the night before a battle than about the speech the hero delivered the
next day for public consumption.

Fortunately, Blake Bailey does not spare us Richard Yates's agonies or
his lifelong alcoholism, psychotic episodes, failed marriages, and doubts
about the value of his writing any more than Yates spared his characters
their indignities. April and Frank Wheeler, the principal figures in his
greatest novel, Revolutionary Road (1961), begin their marriage in a
1950s Connecticut suburb terrain familiar to readers of John Updike and
John Cheever, to whom Yates has often been compared with a sense of
superiority, a dream of greatness that they manifestly will not be able to
fulfill.

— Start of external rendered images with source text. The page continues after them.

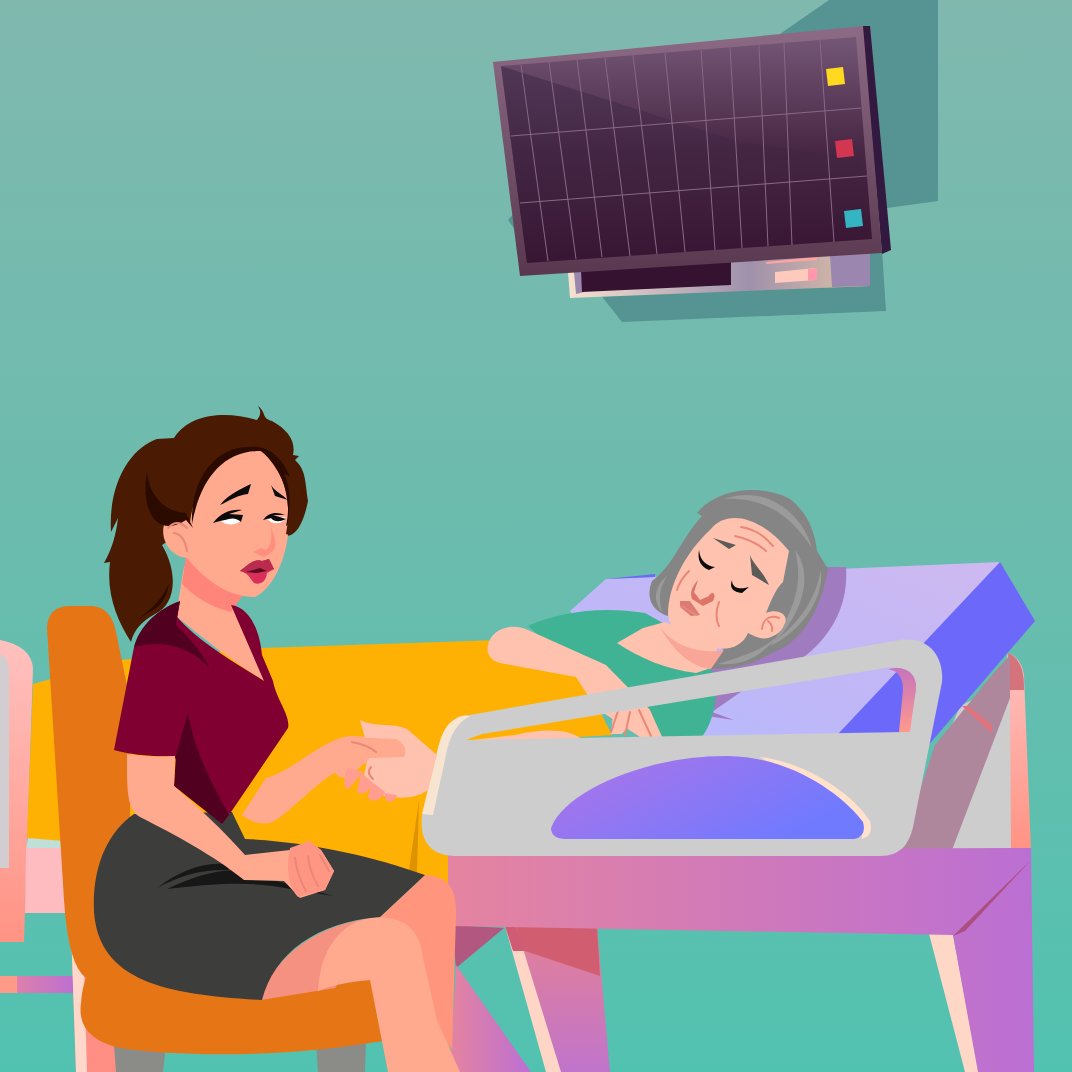
<!DOCTYPE html>
<html lang="en">
<head>
<meta charset="utf-8">
<title>Hospital visit</title>
<style>
:root{--skin:#ffa98f;--skin-shade:#f49180;--leg-shade:#ff957d;--pale:#ffc2ae;--pale-shade:#f9a598;--hair:#4a1b02;--hair-dark:#2b0a00;--blouse:#800031;--blouse-dark:#520020;--skirt:#3d3d3b;--chair:#e67615;--blanket:#ffb103;--rail:#cdcdcd;--gown:#40b395;--grey:#858585;--grey-light:#9b9b9b;--ink:#0b0b0b;--shadow:#559492}
html,body{margin:0;width:1072px;height:1072px;overflow:hidden}
svg{display:block}
.skin{fill:var(--skin)}.skin-shade{fill:var(--skin-shade)}.pale{fill:var(--pale)}.pale-shade{fill:var(--pale-shade)}
.hair{fill:var(--hair)}.hair-dark{fill:var(--hair-dark)}.blouse{fill:var(--blouse)}.blouse-dark{fill:var(--blouse-dark)}
.skirt{fill:var(--skirt)}.chair{fill:var(--chair)}.rail{fill:var(--rail)}.gown{fill:var(--gown)}
.grey{fill:var(--grey)}.grey-light{fill:var(--grey-light)}.ink{fill:var(--ink)}.shadow{fill:var(--shadow)}
.crease{fill:none;stroke:#e98878;stroke-width:2;stroke-linecap:round}
.grid{fill:none;stroke:#8a6788;stroke-width:1}
</style>
</head>
<body>
<svg width="1072" height="1072" viewBox="0 0 1072 1072" role="img" aria-label="A worried woman holds the hand of an elderly patient asleep in a hospital bed">
<defs>
<linearGradient id="wall" x2="0" y2="1"><stop stop-color="#80b8ae"/><stop offset=".5" stop-color="#6bbcae"/><stop offset="1" stop-color="#52c2b0"/></linearGradient>
<linearGradient id="screen" x2="0" y2="1"><stop stop-color="#745676"/><stop offset=".5" stop-color="#472743"/><stop offset="1" stop-color="#361230"/></linearGradient>
<linearGradient id="bezel" x2="0" y2="1"><stop stop-color="#8d6b86"/><stop offset="1" stop-color="#59384f"/></linearGradient>
<linearGradient id="glare" x2=".6" y2="1"><stop stop-color="#3b2745"/><stop offset="1" stop-color="#3b2140" stop-opacity=".2"/></linearGradient>
<linearGradient id="console"><stop stop-color="#f5e2d0"/><stop offset=".6" stop-color="#9f91ab"/><stop offset="1" stop-color="#e2c4a6"/></linearGradient>
<linearGradient id="pillow" x1="1" y1="0" x2="0" y2="1"><stop stop-color="#ceb9f0"/><stop offset=".6" stop-color="#bfb7f8"/><stop offset="1" stop-color="#b4bcff"/></linearGradient>
<linearGradient id="frame"><stop stop-color="#e584a0"/><stop offset="1" stop-color="#bb6fd3"/></linearGradient>
<linearGradient id="leg" x2="0" y2="1"><stop stop-color="#e48196"/><stop offset="1" stop-color="#c074cb"/></linearGradient>
<linearGradient id="inset" x2="1" y2=".5"><stop stop-color="#b074e6"/><stop offset="1" stop-color="#707aff"/></linearGradient>
<linearGradient id="post" x2="0" y2="1"><stop stop-color="#ffc1bf"/><stop offset="1" stop-color="#ff9384"/></linearGradient>
<linearGradient id="edge" x2="0" y2="1"><stop stop-color="#c774bb"/><stop offset="1" stop-color="#ff998d"/></linearGradient>
</defs>

<rect id="room-wall" width="1072" height="1072" fill="url(#wall)"/>

<g id="monitor">
<path class="shadow" d="M829 0H938V201L887 208L780 34ZM508 220L515 212V230ZM600 294L622 322L886 311L882 250Z"/>
<polygon points="568,272 870,250 870,286 570,298" fill="url(#console)"/>
<polygon points="574,272 582,270 584,292 576,294" fill="#9b86ac"/>
<polygon points="581,270 731,260 731,285 582,292" fill="#361231"/>
<polygon points="830,255 870,252 870,286 832,287" fill="#9a86ae"/>
<path d="M775 272L816 268V280L775 283Z" fill="#ffc9bd"/><path d="M808 269L817 268V280L808 281Z" fill="#ff98ad"/>
<path d="M766 262L817 257V260L766 264Z" fill="#ffa3a3"/>
<polygon points="862,26 870,26 891,250 882,254" fill="#331840"/>
<polygon points="493,62 863,26 882,253 520,276" fill="url(#bezel)"/>
<polygon points="501,66 856,37 872,239 527,263" fill="url(#screen)"/>
<polygon points="501,66 740,142 860,158 872,239 527,263" fill="url(#glare)" opacity=".55"/>
<path class="grid" d="M521 65L548 261M549 62L576 259M577 60L602 257M605 58L630 256M633 55L657 254M665 53L685 252M701 50L715 250M730 47L742 248M759 45L768 246M784 43L792 245M820 40L834 242M511 136L861 108M520 203L867 176"/>
<polygon points="826,69 843,67 845,84 828,86" fill="#ffd91f"/><polygon points="835,141 852,139 854,156 837,158" fill="#d33651"/><polygon points="844,211 861,209 863,226 846,228" fill="#35b5c4"/>
</g>

<g id="headboard">
<path d="M1008 653Q1022 658 1024 676L1031 850H1000V690Z" fill="url(#post)"/>
<path d="M1008 653Q1025 660 1024 690H1010Z" fill="#d4737b"/>
<polygon points="960,706 992,690 1010,690 1011,850 900,850" class="rail"/>
<path d="M992 675L1010 655V698L952 850H900L935 745Z" fill="#ae879c"/>
<path d="M962 706L992 733V725L968 706Z" fill="#e2737b"/>
</g>

<g id="mattress">
<path d="M570 611L606 579L1000 562L850 745H700Z" fill="url(#pillow)"/>
<path d="M820 567H846C850 625 810 665 745 689L712 712L734 720L700 715V670Z" fill="#a17bc0"/>
<path d="M606 579L1000 562L1035 621L920 755L838 734Z" fill="none"/>
<path d="M1000 562L1035 621L920 755L838 734L1000 562Z" fill="#6c69fa"/>
<path d="M606 579L655 574V577Z" fill="#6c69fa"/>
</g>

<g id="footboard">
<path d="M0 640Q31 646 33 668L24 942H0Z" fill="url(#post)"/>
<path d="M0 654Q9 658 9 670V868H0Z" fill="#d1cdd1"/>
<path d="M28 838H70V850H26Z" fill="#bfe0d8"/>
<path d="M26 848H80V913H25Z" fill="#ffbcc0"/>
<rect y="976" width="76" height="17" fill="url(#frame)"/><rect y="976" width="17" height="17" fill="#ff9a88"/>
<path d="M70 900H112L116 1072H76Z" fill="#ff8f85"/><path d="M70 900H82L87 1072H76Z" fill="#ffd8cb"/>
</g>

<path id="blanket" d="M33 684L120 660L262 648L500 640L580 672L612 735L455 745L452 885L300 860L27 838Z" fill="var(--blanket)"/>
<path d="M419 800L417 874L409 870Z" fill="#df9200"/>

<g id="patient">
<path class="gown" d="M528 626C560 612 600 606 645 613L672 628L715 674C718 700 713 724 700 739H650L596 685Z"/>
<path class="pale" d="M643 628L617 643C640 658 665 669 696 673L711 668L718 645L665 622Z"/>
<path class="pale-shade" d="M660 627C676 649 704 654 728 650L711 669C690 667 672 649 660 627Z"/>
<path class="grey" d="M697 513C716 489 760 483 790 499C812 516 816 541 817 551L828 569C822 602 810 631 783 648C762 656 755 668 711 669L724 650L672 617C650 612 646 596 652 581C674 565 680 540 702 516Z"/>
<path class="grey-light" d="M724 499C770 483 804 518 812 548C790 515 765 497 724 499ZM795 550C817 578 797 623 770 646C802 631 824 598 821 570C812 616 783 633 770 646C790 617 805 588 795 550ZM668 575C652 588 654 603 662 612C658 597 660 586 668 575ZM784 627C770 649 748 654 718 664C747 666 766 654 784 627Z"/>
<path class="pale" d="M711 529C725 511 758 513 789 551L783 582C775 589 770 604 766 613C780 607 791 617 783 626C770 644 759 639 748 633C743 645 731 651 713 648C690 644 670 632 668 615C668 584 687 551 711 529Z"/>
<path class="pale" d="M757 629C755 611 775 608 784 618C788 633 763 646 757 629Z"/>
<path class="crease" d="M762 629C763 618 771 615 779 618M768 621Q773 625 772 631M741 527Q760 530 773 546M735 536Q754 540 766 551M719 602Q714 616 719 626M689 571Q680 580 677 590" stroke-width="1.5"/>
<path d="M698 580C691 588 690 593 692 599L703 606L713 601C717 594 712 590 709 596L700 600L694 592Z" fill="#dc7469"/>
<path d="M680 601L690 601L700 615L691 616L680 607Z" fill="#dc7b74"/>
<path d="M681 606L697 615" class="crease" stroke-width="1"/>
<path d="M713 538L736 545L729 549ZM750 555C753 564 762 570 769 585L752 575Z" fill="#5b5b58"/>
<path class="ink" d="M699 550C700 561 707 566 715 567L709 570C701 567 697 560 699 550ZM732 580C732 588 739 590 749 587L742 593C733 592 729 588 732 580Z"/>
<path class="pale" d="M488 645C491 630 510 622 528 630L606 665L650 710L662 737H640L596 708L576 677L500 663C490 660 486 653 488 645Z"/>
<path class="pale" d="M596 707L627 701L648 708L662 737H648L638 714L622 734H611L613 715Z"/>
<path class="crease" d="M618 711L611 732M630 712L625 735M639 710L651 736" stroke-width="1.5"/>
<path class="pale" d="M465 741L515 735C545 728 570 729 583 740Z"/>
</g>

<g id="bed-frame">
<polygon points="452,925 504,928 456,968" fill="#b2577f"/><path d="M456 965L531 1072H450Z" fill="url(#frame)"/>
<path d="M505 926H597L610 1072H548Z" fill="url(#leg)"/><path d="M512 926H597L600 976L525 951Z" fill="#d15d70"/>
<path d="M505 926H516L561 1072H546Z" fill="#ffd6c6"/><path d="M505 926H516L525 951H513Z" fill="#cf5b75"/>
<path d="M928 930L953 935L979 1072H965Z" fill="#ffd7c7"/>
<path d="M448 850L1031 848L1034 1072H978L953 935L448 926Z" fill="url(#frame)"/>
<path d="M1031 860L953 936L965 931Z" fill="#ab4e82"/>
</g>

<g id="side-rail">
<path fill-rule="evenodd" class="rail" d="M458 717L900 640C932 636 944 660 942 682L914 822C910 845 900 856 880 856H455C432 856 419 842 422 816L444 742C447 730 450 721 458 717ZM466 740L905 732C910 721 914 703 916 687C914 669 898 665 879 669L482 734Z"/>
<path d="M888 669C913 664 919 681 915 695L910 732H899L903 690C903 677 898 671 888 669Z" fill="url(#edge)"/>
<path d="M456 719Q462 714 470 716Q451 726 446 755L433 815L422 814L437 752Q443 724 456 719Z" fill="#f7e5d1"/>
<path d="M760 757C805 762 852 793 870 821Q874 836 862 839L860 825Z" fill="#ffe1cc"/>
<path d="M551 828C565 790 650 755 728 756C795 757 845 798 863 822Q867 837 854 839H564Q551 838 551 828Z" fill="url(#inset)"/>
</g>

<g id="chair">
<path d="M114 1045H166L163 1072H116ZM316 1042H366L365 1072H318Z" fill="#8b8b87"/>
<path class="chair" d="M47 628Q48 606 70 606H92Q111 607 116 632L130 700V830L200 960L370 980L400 1038C300 1057 190 1058 120 1048Q76 1038 81 1003Q82 988 86 978Q68 965 64 900Z"/>
</g>

<g id="visitor">
<path d="M380 917L425 875C446 876 457 886 456 915L452 1050L410 1000Z" fill="var(--leg-shade)"/>
<path class="skin-shade" d="M261 1000C274 955 318 921 385 917L335 988Z"/>
<path class="skin" d="M318 991C320 950 340 921 375 917C406 917 420 930 423 958L437 1020L460 1072H388L370 980C350 982 335 984 318 991Z"/>
<path class="skirt" d="M134 814C108 832 92 866 94 912C99 983 170 995 262 1000C274 953 317 922 380 917L425 875C371 856 310 842 245 839L232 812Z"/>
<path d="M157 888C178 872 201 862 225 864L229 870C202 869 181 875 157 888ZM167 889C196 875 226 867 243 872L334 896L290 889C248 880 210 884 167 889Z" fill="#171717"/>

<path class="skin" d="M242 815L266 778C292 772 325 737 351 736L395 738L404 757L349 766C320 775 290 815 270 823Q254 825 242 815Z"/>
<g id="joined-hands">
<path class="pale" d="M360 720C376 728 392 722 407 729L437 755L428 790C414 800 397 798 384 796L364 775L368 757L405 750L381 741L365 738Z"/>
<path class="skin" d="M350 737L396 739Q409 746 404 757L370 758L349 777Q338 780 333 770L346 764Z"/>
<path d="M347 768L364 772C355 780 352 787 347 789Q342 786 347 768ZM361 773L373 783C368 794 360 796 357 791ZM372 782L385 792C380 802 370 803 368 797ZM384 793L397 795Q393 805 386 800Z" fill="#ff9d90"/>
<path class="crease" d="M352 742Q368 745 376 752M371 767Q366 773 373 779" stroke-width="1.5"/>
</g>

<path class="skin" d="M184 566L245 590L232 606L265 681C235 663 205 640 176 616Z"/>
<path d="M186 556L250 585L231 612C209 607 193 595 182 584Z" fill="#ff857a"/>
<path class="blouse" d="M180 601L134 647L114 750C132 755 153 757 174 756L200 805L229 815L288 728C291 716 276 699 273 681L262 655C260 630 249 607 231 605L264 681C230 660 197 640 177 617Z"/>
<path class="blouse-dark" d="M180 601L176 625C190 639 200 650 210 668C190 647 164 639 134 647C140 625 158 609 180 601ZM188 713C195 752 210 780 229 815L222 824L174 786L176 755Z"/>
<path class="skin" d="M127 754C144 757 160 757 175 756L174 786C198 807 222 829 245 855L290 850L309 841L321 850L334 871L325 890L300 898L284 881L244 880C216 857 174 834 140 817C126 810 127 785 127 754Z"/>
<path d="M290 848L309 841L321 850L334 871L325 890L298 897Q288 887 288 863Z" fill="#ff9583"/>
<path class="crease" d="M295 858Q297 875 306 891M308 856Q309 870 318 886M320 855L329 871" stroke-width="1.5"/>

<path class="hair" d="M174 438C190 413 226 411 257 420Q263 414 258 406C267 413 261 418 272 421C288 430 296 441 293 455L299 456L295 460C306 470 305 481 308 501C304 521 297 536 286 536L200 520L162 545C180 576 174 606 155 614C141 622 134 630 131 642C117 620 106 594 110 562L104 563C112 549 116 535 118 518L111 532C108 480 133 447 157 439Z"/>
<path class="skin" d="M190 522C196 478 222 450 259 450C281 465 291 490 288 535C285 562 272 589 255 597C228 597 205 580 187 558C168 556 159 536 165 522C171 515 181 515 190 522Z"/>
<path class="hair-dark" d="M192 524C190 483 213 446 250 447C270 445 285 460 292 483L306 493L293 488C300 505 298 520 286 526C292 500 285 474 262 451C222 450 200 481 192 524ZM147 472C140 510 157 539 186 520L193 528L186 513C164 512 149 495 147 472ZM169 583C160 605 146 611 139 620C151 608 165 610 169 583Z"/>
<path class="hair" d="M284 474C298 480 307 489 306 507C300 525 294 538 286 534C290 510 292 490 284 474Z"/>
<path class="crease" d="M168 528Q177 518 187 528M174 533Q184 534 187 551" stroke="#ff8577"/>
<path class="ink" d="M220 505C230 493 241 489 251 484L248 494C238 495 231 500 220 505ZM271 485C274 491 282 494 288 500L275 496Z"/>
<path d="M219 520Q230 514 242 518Q239 526 226 524ZM267 519L286 517Q282 526 271 522Z" fill="#fff"/>
<path class="ink" d="M213 523C221 513 230 509 242 510L229 514L243 515L241 522Q235 516 225 520Q219 521 213 523ZM263 520C268 513 276 511 285 515L273 515L286 519Q276 524 271 518Z"/>
<path d="M271 526C274 538 278 544 273 551L264 557L253 552L261 548L266 550Q273 546 271 526Z" fill="#ff8e7d"/>
<path d="M240 571C248 565 255 558 262 561L269 559L274 569L267 573C266 583 259 585 254 583C249 577 248 573 240 571Z" fill="#d92f58"/>
<path d="M240 571C248 565 255 558 262 561L269 559L274 569L267 571L259 568L247 573Z" fill="#b92c4d"/>
<path d="M246 572L260 568L267 571L257 573Z" fill="#5a0a25"/>
</g>
</svg>
</body>
</html>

It is an old story, the gap between aspiration and achievement,
but Yates redeems the clichÈ by the vividness of his observations and his
unrelenting, unsentimental revelation that this couple is not much
different from their mediocre neighbors. This Gatsbyesque fable of
thwarted dreams would become Yates's signature tale, told again and again
in exquisitely wrought stories and novels that critics praised for their
art and condemned for their pessimism. As a result he failed to capture
the larger audience that gravitated toward Cheever and Updike. Yates might
have been in the running for awards, but he was always the kind of writer
who just missed the prize.

 

Let us hope Mr. Bailey will be the one finally to thrust Yates into the literary canon. He has written not merely a splendid biography of Yates, one that makes acompelling case for his subjectís greatness and explains why he has been neglected, but one of the most moving and engrossing literary biographies of our times. Mr. Bailey seductively interweaves the facts and fiction of Yates's life into a fine mesh of life and literature, which, the
biographer candidly notes, cannot always be disentangled. First drafts of
Yates's work used real names, and even the final drafts made only superficial changes, so that, for example, his mother's nickname, Dookie, becomes Pookie. Mark Twain once said that history did not repeat itself, it rhymed. That is how Yates used fiction, as a kind of rhyme for his life

There is wonderful comedy in Yates's selfdestructiveness just as there
is in the lives of his self-destructive characters. Bailey knows how to
present it:
'He wanted to be a proper country husband, a productive member of his
household and community. He wanted to show he could "pull his weight,"
"stay on the ball," and "cope" as well or better than the most banal bore
in Redding, but his efforts had a way of ending badly. One morning while
his wife wa s fixing breakfast he went outside to burn some trash. A few
minutes later he let loose an aria of obscenities, but the jaded Sheila
[his first wife] simply assumed heíd stubbed his toe and went on with her
business. Finally, she glanced outside: there was a brushfire in the
backyard, on the edges of which Yates gamboled ineffectually. The
volunteer fire department arrived in time to save their house, and a
penitent Yates agreed to become a member, faithfully attending meeting
every Saturday night.'

Literary life is often portrayed as a competitive free-for-all; it may be
that, but it can also be a heroic world in which writers like R.V.
Cassill, Grace Schulman, and George Garrett treat Yates with an uplifting
generosity and respect. Biography may strip its subjects bare, but in this
case it also brilliantly restores the life and work of a great artist.

Mr. Rollyson writes a weekly column about biography.